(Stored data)
═══
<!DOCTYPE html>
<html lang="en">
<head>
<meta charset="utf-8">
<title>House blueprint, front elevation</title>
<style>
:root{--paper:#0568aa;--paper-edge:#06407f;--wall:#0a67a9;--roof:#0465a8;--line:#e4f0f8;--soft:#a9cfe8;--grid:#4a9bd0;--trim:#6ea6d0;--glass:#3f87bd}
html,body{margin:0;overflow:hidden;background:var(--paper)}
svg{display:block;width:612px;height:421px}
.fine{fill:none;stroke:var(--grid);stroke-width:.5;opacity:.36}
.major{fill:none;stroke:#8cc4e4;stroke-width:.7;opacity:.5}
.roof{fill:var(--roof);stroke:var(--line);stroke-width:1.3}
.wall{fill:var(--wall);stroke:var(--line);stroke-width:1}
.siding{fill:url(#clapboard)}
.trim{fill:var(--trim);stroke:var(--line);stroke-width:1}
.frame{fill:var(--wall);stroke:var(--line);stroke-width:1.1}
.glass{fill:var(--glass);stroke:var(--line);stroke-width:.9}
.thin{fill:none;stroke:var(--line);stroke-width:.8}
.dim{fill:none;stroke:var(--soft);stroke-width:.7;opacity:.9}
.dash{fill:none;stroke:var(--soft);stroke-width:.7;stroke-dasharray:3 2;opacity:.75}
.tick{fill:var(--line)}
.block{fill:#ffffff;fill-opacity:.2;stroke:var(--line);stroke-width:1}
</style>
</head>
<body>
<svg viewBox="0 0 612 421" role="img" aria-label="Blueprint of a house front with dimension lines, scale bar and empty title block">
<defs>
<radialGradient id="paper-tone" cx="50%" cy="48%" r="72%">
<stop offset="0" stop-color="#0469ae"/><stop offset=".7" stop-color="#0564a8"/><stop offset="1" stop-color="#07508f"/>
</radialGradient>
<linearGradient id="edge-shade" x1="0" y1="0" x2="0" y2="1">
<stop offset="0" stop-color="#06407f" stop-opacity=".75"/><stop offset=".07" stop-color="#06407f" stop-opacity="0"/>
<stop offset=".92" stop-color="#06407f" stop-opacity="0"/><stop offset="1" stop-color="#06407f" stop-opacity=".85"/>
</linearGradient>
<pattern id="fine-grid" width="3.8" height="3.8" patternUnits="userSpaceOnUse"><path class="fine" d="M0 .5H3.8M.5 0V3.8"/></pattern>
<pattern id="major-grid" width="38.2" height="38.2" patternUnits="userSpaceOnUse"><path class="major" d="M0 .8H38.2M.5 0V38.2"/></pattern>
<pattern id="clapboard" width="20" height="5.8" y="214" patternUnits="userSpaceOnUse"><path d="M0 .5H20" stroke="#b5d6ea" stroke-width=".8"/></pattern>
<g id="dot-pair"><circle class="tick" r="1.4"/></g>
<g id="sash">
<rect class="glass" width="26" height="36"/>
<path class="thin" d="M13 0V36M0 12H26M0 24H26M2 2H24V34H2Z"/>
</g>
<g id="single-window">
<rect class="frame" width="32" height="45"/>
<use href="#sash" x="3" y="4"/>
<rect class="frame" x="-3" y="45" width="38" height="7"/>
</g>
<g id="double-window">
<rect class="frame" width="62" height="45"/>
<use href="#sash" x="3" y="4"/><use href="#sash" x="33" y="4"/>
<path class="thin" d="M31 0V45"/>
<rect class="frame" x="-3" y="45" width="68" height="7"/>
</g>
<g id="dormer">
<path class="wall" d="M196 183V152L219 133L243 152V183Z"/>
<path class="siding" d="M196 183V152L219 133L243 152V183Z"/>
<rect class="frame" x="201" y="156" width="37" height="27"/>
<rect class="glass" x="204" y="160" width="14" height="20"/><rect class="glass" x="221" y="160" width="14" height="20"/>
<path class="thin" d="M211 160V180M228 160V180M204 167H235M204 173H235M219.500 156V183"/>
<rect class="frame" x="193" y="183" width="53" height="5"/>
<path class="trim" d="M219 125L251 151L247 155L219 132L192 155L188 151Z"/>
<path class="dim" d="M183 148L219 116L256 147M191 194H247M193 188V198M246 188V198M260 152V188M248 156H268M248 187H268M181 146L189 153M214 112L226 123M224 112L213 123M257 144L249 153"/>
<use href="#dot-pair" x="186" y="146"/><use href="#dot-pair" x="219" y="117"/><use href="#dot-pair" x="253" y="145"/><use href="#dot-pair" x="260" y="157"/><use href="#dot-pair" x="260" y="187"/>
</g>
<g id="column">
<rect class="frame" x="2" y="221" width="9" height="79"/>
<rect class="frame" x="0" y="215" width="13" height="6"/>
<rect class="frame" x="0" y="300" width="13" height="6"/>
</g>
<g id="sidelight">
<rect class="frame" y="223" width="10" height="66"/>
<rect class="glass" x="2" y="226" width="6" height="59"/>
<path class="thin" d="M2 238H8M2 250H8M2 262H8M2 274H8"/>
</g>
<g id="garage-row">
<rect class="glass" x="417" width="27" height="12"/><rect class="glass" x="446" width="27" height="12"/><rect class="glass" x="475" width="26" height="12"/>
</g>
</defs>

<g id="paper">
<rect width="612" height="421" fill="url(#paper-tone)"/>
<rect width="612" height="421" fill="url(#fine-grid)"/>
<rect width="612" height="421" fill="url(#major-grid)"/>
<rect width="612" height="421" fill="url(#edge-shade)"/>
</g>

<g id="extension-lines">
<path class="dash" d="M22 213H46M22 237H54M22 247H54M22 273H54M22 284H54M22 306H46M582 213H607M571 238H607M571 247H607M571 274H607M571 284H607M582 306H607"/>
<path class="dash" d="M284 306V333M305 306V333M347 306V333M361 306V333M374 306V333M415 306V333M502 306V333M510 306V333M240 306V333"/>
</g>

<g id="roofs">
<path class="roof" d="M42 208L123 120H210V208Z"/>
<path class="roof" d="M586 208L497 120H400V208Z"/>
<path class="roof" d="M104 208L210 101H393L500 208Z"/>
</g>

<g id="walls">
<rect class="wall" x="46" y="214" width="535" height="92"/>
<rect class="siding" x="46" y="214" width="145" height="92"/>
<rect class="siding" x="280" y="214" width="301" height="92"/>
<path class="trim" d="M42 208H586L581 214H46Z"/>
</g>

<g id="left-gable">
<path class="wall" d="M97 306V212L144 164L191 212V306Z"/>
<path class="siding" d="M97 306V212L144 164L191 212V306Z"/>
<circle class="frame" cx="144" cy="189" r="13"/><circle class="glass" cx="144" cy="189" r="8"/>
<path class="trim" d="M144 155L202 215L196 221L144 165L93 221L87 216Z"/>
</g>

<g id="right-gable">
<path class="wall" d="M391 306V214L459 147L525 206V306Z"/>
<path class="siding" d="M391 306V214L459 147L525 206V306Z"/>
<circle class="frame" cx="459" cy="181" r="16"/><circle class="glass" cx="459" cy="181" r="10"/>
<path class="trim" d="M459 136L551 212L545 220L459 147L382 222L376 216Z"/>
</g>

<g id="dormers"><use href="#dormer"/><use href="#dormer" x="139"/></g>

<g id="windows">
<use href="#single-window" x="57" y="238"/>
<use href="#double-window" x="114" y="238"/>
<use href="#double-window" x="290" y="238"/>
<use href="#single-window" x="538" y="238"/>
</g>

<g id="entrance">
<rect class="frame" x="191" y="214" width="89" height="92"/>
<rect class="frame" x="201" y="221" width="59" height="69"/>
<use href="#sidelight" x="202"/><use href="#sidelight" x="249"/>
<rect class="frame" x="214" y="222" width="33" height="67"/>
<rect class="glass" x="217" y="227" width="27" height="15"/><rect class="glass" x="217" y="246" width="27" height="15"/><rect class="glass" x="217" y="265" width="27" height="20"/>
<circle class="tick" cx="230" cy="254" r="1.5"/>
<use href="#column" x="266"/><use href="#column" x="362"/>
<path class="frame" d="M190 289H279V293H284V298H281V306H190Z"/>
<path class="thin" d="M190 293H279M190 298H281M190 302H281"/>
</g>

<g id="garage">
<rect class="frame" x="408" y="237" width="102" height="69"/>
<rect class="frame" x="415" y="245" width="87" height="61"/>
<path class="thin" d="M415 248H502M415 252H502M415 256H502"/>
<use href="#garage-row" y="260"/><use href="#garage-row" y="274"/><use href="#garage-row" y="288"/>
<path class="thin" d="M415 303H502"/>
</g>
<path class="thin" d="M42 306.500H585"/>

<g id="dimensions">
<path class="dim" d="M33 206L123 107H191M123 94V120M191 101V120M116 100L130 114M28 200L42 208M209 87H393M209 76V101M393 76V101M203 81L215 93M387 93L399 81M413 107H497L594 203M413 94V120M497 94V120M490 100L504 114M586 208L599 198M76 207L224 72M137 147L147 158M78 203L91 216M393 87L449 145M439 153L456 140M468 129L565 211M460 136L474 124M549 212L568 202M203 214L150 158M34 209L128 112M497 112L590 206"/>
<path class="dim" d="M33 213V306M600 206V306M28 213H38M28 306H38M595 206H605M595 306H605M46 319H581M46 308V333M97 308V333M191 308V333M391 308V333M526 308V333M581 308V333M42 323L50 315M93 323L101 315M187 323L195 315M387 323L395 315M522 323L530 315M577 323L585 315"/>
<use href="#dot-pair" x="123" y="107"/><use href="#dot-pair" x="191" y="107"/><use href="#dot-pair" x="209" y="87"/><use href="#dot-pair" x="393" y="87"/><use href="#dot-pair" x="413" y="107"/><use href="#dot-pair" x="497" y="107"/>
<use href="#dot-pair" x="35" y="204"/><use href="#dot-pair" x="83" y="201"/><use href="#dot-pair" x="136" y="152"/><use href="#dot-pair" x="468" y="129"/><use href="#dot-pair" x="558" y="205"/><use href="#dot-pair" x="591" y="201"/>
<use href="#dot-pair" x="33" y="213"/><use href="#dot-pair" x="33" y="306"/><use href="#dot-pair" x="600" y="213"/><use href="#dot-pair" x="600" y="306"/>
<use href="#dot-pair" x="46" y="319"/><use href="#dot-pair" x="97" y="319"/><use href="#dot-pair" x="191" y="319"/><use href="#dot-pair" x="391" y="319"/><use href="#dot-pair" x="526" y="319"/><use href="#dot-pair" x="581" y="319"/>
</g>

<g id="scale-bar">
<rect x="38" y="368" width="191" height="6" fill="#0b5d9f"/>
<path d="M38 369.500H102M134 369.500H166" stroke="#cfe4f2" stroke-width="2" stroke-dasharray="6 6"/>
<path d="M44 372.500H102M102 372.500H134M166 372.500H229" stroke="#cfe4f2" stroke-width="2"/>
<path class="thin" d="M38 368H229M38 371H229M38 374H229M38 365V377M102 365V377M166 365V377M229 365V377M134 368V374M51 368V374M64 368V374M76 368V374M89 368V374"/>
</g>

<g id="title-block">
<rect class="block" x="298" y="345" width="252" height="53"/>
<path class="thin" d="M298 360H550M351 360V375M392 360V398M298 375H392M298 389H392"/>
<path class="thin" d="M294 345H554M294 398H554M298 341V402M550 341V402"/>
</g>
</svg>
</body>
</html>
═══
Look through the records and copy every line that has the word "linearGradient".

<linearGradient id="edge-shade" x1="0" y1="0" x2="0" y2="1">
</linearGradient>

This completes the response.